WORK ITEM: Copy the complete listing word for word, but do not carry over any images.

SUPPLIED ENTRIES:
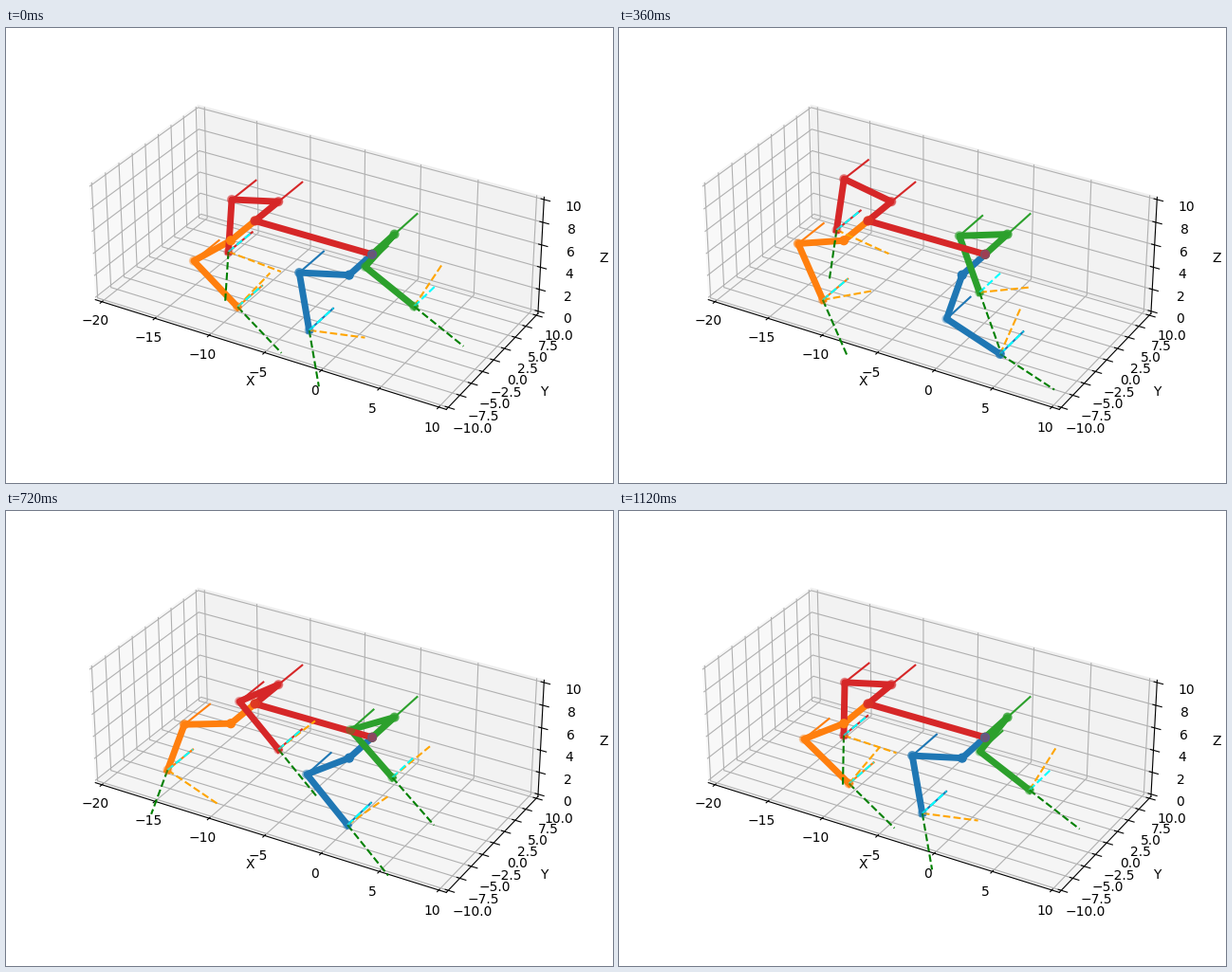
A matplotlib script that plays this animation: 640x480 px, repeating every 1140 ms.

```python
import numpy as np
import matplotlib.pyplot as plt
from matplotlib.animation import FuncAnimation

FRAMES = 57
SWING = FRAMES / 4
THIGH, SHIN = 4.5, 5.0
STRIDE = 3.5
AXIS = 5.0
HEIGHT, HALF_WIDTH = 6.0, 4.8
FRONT = (0.0, 0.0, HEIGHT)
REAR = (-10.5, 0.0, HEIGHT)

# colour, spine points, side, foot centre in x, lift, first swing frame, foot pivot shown
LEGS = [
    ("C0", [FRONT], -1, 0.0, 0.5, 0, True),
    ("C1", [REAR], -1, -13.5, 2.5, 43, True),
    ("C2", [FRONT], 1, 0.0, 0.5, 29, False),
    ("C3", [FRONT, REAR], 1, -13.5, 2.5, 14, True),
]

fig = plt.figure(figsize=(6.4, 4.8), dpi=100)
ax = fig.add_axes([0, 0, 1, 1], projection="3d")
ax.set_box_aspect((6, 3, 2))
ax.view_init(elev=30, azim=-60)


def padded(low, high):
    pad = (high - low) / 48
    return low - pad, high + pad


ax.set_xticks(np.arange(-20, 11, 5))
ax.set_yticks(np.arange(-10, 10.1, 2.5))
ax.set_zticks(np.arange(0, 11, 2))
ax.set_xlim(*padded(-20, 10))
ax.set_ylim(*padded(-10, 10))
ax.set_zlim(*padded(0, 10))
ax.set_xlabel("X")
ax.set_ylabel("Y")
ax.set_zlabel("Z")


def foot_path(step, lift):
    """Foot offset: half an ellipse in the air, then a slide along the ground."""
    if step < SWING:
        angle = np.pi * step / SWING
        return -STRIDE * np.cos(angle), lift * np.sin(angle)
    angle = np.pi * (step - SWING) / (FRAMES - SWING)
    return STRIDE * np.cos(angle), 0.0


def find_knee(hip, foot):
    dx, _, dz = foot - hip
    reach = np.hypot(dx, dz)
    bend = np.arccos((THIGH**2 + reach**2 - SHIN**2) / (2 * THIGH * reach))
    angle = np.arctan2(dx, -dz) - bend
    return hip + THIGH * np.array([np.sin(angle), 0, -np.cos(angle)])


def ray(start, direction, style, color):
    end = start + AXIS * np.asarray(direction)
    ax.plot(*np.array([start, end]).T, style, color=color)


def draw_leg(frame, color, spine, side, centre, lift, start, pivot):
    dx, z = foot_path((frame - start) % FRAMES, lift)
    y = side * HALF_WIDTH
    hip = np.array([spine[-1][0], y, HEIGHT])
    foot = np.array([centre + dx, y, z])
    knee = find_knee(hip, foot)
    chain = np.array([*spine, hip, knee, foot]).T
    ax.plot(*chain, color=color, linewidth=5)
    ax.scatter(*chain, color=color, s=40)

    for joint in (hip, knee, foot) if pivot else (hip, knee):
        ray(joint, (0, 1, 0), "-", color)
    down = (foot - knee) / SHIN
    ray(foot, (-down[2], 0, down[0]), "--", "orange")
    ray(foot, (0, 1, 0), "--", "cyan")
    ray(foot, down, "--", "green")


def draw(frame):
    for artist in [*ax.lines, *ax.collections]:
        artist.remove()
    for leg in LEGS:
        draw_leg(frame, *leg)
    return []


anim = FuncAnimation(fig, draw, frames=FRAMES, interval=20, init_func=lambda: [],
                     repeat=True)
plt.show()
```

WRITTEN RESPONSE:
A matplotlib script that plays this animation: 640x480 px, repeating every 1140 ms.

```python
import numpy as np
import matplotlib.pyplot as plt
from matplotlib.animation import FuncAnimation

FRAMES = 57
SWING = FRAMES / 4
THIGH, SHIN = 4.5, 5.0
STRIDE = 3.5
AXIS = 5.0
HEIGHT, HALF_WIDTH = 6.0, 4.8
FRONT = (0.0, 0.0, HEIGHT)
REAR = (-10.5, 0.0, HEIGHT)

# colour, spine points, side, foot centre in x, lift, first swing frame, foot pivot shown
LEGS = [
    ("C0", [FRONT], -1, 0.0, 0.5, 0, True),
    ("C1", [REAR], -1, -13.5, 2.5, 43, True),
    ("C2", [FRONT], 1, 0.0, 0.5, 29, False),
    ("C3", [FRONT, REAR], 1, -13.5, 2.5, 14, True),
]

fig = plt.figure(figsize=(6.4, 4.8), dpi=100)
ax = fig.add_axes([0, 0, 1, 1], projection="3d")
ax.set_box_aspect((6, 3, 2))
ax.view_init(elev=30, azim=-60)


def padded(low, high):
    pad = (high - low) / 48
    return low - pad, high + pad


ax.set_xticks(np.arange(-20, 11, 5))
ax.set_yticks(np.arange(-10, 10.1, 2.5))
ax.set_zticks(np.arange(0, 11, 2))
ax.set_xlim(*padded(-20, 10))
ax.set_ylim(*padded(-10, 10))
ax.set_zlim(*padded(0, 10))
ax.set_xlabel("X")
ax.set_ylabel("Y")
ax.set_zlabel("Z")


def foot_path(step, lift):
    """Foot offset: half an ellipse in the air, then a slide along the ground."""
    if step < SWING:
        angle = np.pi * step / SWING
        return -STRIDE * np.cos(angle), lift * np.sin(angle)
    angle = np.pi * (step - SWING) / (FRAMES - SWING)
    return STRIDE * np.cos(angle), 0.0


def find_knee(hip, foot):
    dx, _, dz = foot - hip
    reach = np.hypot(dx, dz)
    bend = np.arccos((THIGH**2 + reach**2 - SHIN**2) / (2 * THIGH * reach))
    angle = np.arctan2(dx, -dz) - bend
    return hip + THIGH * np.array([np.sin(angle), 0, -np.cos(angle)])


def ray(start, direction, style, color):
    end = start + AXIS * np.asarray(direction)
    ax.plot(*np.array([start, end]).T, style, color=color)


def draw_leg(frame, color, spine, side, centre, lift, start, pivot):
    dx, z = foot_path((frame - start) % FRAMES, lift)
    y = side * HALF_WIDTH
    hip = np.array([spine[-1][0], y, HEIGHT])
    foot = np.array([centre + dx, y, z])
    knee = find_knee(hip, foot)
    chain = np.array([*spine, hip, knee, foot]).T
    ax.plot(*chain, color=color, linewidth=5)
    ax.scatter(*chain, color=color, s=40)

    for joint in (hip, knee, foot) if pivot else (hip, knee):
        ray(joint, (0, 1, 0), "-", color)
    down = (foot - knee) / SHIN
    ray(foot, (-down[2], 0, down[0]), "--", "orange")
    ray(foot, (0, 1, 0), "--", "cyan")
    ray(foot, down, "--", "green")


def draw(frame):
    for artist in [*ax.lines, *ax.collections]:
        artist.remove()
    for leg in LEGS:
        draw_leg(frame, *leg)
    return []


anim = FuncAnimation(fig, draw, frames=FRAMES, interval=20, init_func=lambda: [],
                     repeat=True)
plt.show()
```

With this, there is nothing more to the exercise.